Melissa and I stumbled out of the venue singing songs, asking each other if it really happened, saying “Ohmygod Daft Punk” over and over with various expletives sprinkled in for emphasis, and basically just couldn’t stop grinning the rest of the night into the following day. As we were waiting outside for Pooneh to rejoin us, we spotted members of Jamaica and the Beastie Boys emerging from the venue, but everything was so surreal at that point that it just seemed to pile on. We did see our French interviewers again, and Melissa finally went up and asked them what, exactly, our footage would be used for. Turns out, we’ll be used on French TV; they were working on a program about how French culture is effecting other parts of the world. So you’re welcome, French people, for the song we sang for you. Please don’t laugh at us too hard.
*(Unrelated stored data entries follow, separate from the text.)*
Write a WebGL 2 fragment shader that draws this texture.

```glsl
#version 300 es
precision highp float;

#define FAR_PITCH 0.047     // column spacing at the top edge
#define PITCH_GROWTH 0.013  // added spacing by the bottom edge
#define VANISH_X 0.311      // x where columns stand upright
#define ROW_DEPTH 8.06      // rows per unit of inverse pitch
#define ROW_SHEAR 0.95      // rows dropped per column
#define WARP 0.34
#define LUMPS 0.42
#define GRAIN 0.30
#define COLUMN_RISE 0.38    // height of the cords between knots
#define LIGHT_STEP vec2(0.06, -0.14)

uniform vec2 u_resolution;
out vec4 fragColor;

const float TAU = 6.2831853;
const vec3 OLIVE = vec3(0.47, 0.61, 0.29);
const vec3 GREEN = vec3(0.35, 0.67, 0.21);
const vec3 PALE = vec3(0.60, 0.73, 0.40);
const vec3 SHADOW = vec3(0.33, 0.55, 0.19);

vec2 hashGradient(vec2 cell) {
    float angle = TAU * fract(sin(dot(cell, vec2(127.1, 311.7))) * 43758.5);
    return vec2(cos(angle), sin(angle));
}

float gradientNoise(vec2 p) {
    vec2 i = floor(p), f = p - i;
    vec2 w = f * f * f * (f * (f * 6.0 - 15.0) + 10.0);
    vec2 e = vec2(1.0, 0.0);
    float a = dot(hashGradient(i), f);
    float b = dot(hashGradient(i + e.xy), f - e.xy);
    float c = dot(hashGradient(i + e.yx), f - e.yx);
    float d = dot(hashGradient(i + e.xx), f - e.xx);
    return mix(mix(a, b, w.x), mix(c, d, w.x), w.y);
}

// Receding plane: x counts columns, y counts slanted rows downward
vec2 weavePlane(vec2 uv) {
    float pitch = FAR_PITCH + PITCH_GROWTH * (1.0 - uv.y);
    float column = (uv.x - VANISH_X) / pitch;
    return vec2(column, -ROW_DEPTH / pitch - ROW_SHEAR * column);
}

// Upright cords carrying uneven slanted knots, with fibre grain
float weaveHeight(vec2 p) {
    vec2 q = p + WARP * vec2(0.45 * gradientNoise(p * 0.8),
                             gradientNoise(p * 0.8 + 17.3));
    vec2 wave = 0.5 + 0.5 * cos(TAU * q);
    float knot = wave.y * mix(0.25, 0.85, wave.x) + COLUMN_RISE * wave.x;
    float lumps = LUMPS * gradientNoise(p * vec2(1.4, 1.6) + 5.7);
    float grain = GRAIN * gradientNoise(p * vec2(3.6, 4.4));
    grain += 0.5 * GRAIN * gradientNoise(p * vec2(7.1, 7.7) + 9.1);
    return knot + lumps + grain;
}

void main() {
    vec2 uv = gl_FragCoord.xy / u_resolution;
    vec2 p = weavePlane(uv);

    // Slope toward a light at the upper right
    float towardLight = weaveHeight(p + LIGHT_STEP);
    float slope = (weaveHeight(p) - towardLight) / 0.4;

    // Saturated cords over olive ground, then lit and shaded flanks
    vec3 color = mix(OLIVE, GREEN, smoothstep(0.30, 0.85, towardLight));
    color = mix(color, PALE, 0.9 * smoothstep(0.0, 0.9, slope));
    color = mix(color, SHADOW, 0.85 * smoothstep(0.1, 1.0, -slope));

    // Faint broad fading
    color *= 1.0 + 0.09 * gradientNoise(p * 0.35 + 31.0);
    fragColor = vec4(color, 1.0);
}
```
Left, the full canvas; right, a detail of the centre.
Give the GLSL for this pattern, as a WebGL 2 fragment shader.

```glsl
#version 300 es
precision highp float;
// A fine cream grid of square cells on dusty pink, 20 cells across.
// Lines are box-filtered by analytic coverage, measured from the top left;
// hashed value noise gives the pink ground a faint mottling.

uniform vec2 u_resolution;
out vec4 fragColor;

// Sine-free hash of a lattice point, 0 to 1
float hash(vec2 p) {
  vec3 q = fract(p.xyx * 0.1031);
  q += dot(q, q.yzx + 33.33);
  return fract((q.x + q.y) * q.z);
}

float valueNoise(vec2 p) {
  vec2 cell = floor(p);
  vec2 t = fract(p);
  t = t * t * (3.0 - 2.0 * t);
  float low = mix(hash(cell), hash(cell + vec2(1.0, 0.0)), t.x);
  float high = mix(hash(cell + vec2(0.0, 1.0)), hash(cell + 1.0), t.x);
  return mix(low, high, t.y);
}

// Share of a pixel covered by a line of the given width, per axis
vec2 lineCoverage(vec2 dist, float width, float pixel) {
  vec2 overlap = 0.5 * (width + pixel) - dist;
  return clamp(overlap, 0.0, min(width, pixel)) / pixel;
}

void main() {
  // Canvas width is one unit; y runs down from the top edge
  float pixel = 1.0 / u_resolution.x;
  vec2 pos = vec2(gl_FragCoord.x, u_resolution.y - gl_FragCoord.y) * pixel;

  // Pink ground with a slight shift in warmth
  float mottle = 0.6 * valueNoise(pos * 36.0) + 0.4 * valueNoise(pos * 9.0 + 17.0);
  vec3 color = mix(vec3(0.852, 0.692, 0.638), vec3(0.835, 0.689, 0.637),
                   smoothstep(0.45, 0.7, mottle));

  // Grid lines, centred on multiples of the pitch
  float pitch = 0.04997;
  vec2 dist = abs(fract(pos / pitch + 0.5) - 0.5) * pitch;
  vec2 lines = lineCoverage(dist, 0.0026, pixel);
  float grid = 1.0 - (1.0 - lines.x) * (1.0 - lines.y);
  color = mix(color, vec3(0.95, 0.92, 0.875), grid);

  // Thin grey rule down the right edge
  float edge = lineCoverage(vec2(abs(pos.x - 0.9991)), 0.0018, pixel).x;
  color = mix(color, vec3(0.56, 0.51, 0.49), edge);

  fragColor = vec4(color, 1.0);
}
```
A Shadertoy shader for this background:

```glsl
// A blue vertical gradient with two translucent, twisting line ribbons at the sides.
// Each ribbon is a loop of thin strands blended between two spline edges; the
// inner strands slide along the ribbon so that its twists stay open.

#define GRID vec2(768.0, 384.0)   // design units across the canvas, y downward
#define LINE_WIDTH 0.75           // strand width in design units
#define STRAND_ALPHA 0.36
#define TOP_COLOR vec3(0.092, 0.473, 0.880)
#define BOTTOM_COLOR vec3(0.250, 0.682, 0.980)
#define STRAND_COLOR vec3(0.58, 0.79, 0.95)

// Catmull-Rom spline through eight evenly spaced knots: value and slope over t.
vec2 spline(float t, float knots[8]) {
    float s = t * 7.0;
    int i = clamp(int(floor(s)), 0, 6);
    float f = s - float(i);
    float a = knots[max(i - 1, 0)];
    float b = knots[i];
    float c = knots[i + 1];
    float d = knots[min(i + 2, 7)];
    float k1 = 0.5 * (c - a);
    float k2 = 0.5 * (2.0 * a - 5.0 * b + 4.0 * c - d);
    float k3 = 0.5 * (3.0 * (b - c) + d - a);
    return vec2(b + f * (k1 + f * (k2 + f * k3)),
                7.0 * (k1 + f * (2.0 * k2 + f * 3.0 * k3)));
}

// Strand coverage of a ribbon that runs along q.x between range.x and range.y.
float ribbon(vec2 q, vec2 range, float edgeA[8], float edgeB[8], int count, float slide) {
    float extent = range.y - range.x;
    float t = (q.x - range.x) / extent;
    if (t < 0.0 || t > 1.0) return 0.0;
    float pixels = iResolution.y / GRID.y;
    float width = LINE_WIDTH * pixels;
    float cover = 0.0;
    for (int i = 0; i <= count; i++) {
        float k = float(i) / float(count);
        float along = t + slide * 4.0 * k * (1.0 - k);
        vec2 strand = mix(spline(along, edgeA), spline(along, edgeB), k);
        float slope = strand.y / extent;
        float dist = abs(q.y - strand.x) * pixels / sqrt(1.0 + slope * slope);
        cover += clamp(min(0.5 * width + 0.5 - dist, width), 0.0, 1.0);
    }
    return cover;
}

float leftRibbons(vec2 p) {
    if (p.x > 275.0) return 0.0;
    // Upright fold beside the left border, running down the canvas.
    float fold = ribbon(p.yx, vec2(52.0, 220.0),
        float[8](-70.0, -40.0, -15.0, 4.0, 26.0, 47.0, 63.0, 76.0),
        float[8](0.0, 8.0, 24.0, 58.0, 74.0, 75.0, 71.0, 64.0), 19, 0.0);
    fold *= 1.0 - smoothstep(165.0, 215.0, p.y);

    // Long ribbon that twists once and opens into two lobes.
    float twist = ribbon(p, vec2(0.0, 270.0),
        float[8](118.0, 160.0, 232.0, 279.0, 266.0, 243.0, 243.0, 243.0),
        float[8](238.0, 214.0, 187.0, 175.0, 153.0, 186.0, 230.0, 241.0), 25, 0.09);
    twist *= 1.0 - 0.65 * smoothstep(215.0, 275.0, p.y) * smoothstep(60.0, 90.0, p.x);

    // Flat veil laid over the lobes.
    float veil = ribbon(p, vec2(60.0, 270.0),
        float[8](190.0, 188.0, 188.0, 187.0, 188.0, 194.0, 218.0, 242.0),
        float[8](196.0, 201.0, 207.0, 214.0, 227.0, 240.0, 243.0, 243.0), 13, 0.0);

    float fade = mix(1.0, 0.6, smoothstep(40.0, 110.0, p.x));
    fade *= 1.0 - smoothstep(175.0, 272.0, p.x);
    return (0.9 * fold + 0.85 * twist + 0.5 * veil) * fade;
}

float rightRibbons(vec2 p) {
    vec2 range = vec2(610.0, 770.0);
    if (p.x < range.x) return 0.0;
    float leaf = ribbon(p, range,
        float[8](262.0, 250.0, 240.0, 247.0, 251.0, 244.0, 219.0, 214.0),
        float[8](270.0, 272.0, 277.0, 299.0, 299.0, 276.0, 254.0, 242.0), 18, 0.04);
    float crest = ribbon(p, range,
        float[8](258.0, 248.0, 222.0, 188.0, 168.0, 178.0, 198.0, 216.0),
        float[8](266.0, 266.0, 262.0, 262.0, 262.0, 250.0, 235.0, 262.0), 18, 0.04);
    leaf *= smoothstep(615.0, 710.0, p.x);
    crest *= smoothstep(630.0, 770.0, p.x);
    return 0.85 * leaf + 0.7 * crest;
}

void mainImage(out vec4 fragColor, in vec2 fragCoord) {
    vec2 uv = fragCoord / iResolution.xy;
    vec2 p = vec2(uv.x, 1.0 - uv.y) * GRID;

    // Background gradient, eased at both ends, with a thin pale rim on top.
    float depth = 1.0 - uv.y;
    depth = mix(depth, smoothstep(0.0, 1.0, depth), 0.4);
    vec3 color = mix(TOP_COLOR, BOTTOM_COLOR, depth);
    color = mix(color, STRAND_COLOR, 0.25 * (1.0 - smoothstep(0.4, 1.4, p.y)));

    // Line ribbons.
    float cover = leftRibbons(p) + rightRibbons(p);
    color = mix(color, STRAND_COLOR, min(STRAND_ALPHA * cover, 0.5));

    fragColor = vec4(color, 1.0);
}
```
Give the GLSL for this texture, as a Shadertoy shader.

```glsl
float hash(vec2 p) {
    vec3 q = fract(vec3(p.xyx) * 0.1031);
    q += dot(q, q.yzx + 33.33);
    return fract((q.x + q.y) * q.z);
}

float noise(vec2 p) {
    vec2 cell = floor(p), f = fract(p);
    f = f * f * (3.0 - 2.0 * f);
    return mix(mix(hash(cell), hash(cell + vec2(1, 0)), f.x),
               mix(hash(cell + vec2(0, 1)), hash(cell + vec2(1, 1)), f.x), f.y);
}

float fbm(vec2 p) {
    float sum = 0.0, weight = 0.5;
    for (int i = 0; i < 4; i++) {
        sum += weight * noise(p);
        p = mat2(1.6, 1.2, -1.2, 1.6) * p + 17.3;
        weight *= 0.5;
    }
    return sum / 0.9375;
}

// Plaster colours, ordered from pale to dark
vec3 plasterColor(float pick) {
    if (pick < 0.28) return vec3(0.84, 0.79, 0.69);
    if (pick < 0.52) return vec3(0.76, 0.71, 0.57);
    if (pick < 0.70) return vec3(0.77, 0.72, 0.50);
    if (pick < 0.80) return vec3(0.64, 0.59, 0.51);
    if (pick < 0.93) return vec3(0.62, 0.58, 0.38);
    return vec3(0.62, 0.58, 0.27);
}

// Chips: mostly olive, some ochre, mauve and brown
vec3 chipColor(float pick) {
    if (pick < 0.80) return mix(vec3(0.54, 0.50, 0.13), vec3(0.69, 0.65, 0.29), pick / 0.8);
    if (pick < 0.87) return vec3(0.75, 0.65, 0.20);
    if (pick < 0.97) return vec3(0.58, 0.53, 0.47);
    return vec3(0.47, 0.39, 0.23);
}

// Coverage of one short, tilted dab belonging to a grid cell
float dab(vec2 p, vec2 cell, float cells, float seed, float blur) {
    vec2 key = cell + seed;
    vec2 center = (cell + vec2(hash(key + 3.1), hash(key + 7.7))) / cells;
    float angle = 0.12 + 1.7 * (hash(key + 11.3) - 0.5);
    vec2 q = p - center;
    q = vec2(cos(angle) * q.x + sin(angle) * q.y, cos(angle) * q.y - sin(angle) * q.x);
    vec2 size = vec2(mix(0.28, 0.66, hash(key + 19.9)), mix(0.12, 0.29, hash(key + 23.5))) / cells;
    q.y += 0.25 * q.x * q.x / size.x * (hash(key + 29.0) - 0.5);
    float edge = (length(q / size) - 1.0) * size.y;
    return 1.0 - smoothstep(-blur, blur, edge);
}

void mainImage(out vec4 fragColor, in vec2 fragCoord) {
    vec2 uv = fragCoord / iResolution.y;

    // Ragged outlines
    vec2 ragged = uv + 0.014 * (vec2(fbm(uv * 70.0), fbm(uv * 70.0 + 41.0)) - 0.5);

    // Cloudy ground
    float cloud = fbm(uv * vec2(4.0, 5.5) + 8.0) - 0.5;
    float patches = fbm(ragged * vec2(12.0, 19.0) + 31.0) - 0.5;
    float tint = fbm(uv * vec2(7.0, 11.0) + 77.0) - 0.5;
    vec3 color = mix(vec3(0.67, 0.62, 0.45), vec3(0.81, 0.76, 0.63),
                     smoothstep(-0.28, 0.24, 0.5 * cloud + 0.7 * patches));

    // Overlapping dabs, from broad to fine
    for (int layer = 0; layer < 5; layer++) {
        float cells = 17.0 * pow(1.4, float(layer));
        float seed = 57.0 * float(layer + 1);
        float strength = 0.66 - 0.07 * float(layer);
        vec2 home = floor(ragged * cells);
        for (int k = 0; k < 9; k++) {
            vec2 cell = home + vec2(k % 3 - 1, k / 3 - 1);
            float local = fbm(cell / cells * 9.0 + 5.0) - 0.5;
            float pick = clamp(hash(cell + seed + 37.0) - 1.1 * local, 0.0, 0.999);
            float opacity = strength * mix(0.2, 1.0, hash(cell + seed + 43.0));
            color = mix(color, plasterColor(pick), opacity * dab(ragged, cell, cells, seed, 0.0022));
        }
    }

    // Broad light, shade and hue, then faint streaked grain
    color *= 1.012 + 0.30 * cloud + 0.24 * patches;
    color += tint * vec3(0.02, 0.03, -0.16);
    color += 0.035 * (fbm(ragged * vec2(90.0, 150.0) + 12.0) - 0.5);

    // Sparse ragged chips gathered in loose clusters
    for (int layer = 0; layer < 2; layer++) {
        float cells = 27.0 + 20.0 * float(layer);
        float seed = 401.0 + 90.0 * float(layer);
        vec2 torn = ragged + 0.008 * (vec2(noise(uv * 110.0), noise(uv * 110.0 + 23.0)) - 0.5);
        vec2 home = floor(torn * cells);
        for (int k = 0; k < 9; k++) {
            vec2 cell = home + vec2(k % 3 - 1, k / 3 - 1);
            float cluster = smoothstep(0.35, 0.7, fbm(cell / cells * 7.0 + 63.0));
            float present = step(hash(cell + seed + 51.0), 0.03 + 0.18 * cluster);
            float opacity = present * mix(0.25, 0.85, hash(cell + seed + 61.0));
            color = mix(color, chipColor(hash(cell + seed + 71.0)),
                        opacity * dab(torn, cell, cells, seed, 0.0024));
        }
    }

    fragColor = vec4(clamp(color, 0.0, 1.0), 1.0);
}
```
I have trouble ranking favorite shows, because comparing different bands can be very apples-to-oranges, plus the crowd and my own individual mood ends up changing my experience. That said, this show was a dream. It was a total dream, with billowy fog and neon flashing lights to match, and it was so nice to share in such a memorable moment for this band. Phoenix is a group that loves their fans, and they treat us right at live shows every single time. All there really is left to say is to quote Thomas: Thank you, thank you, thank you, thank you.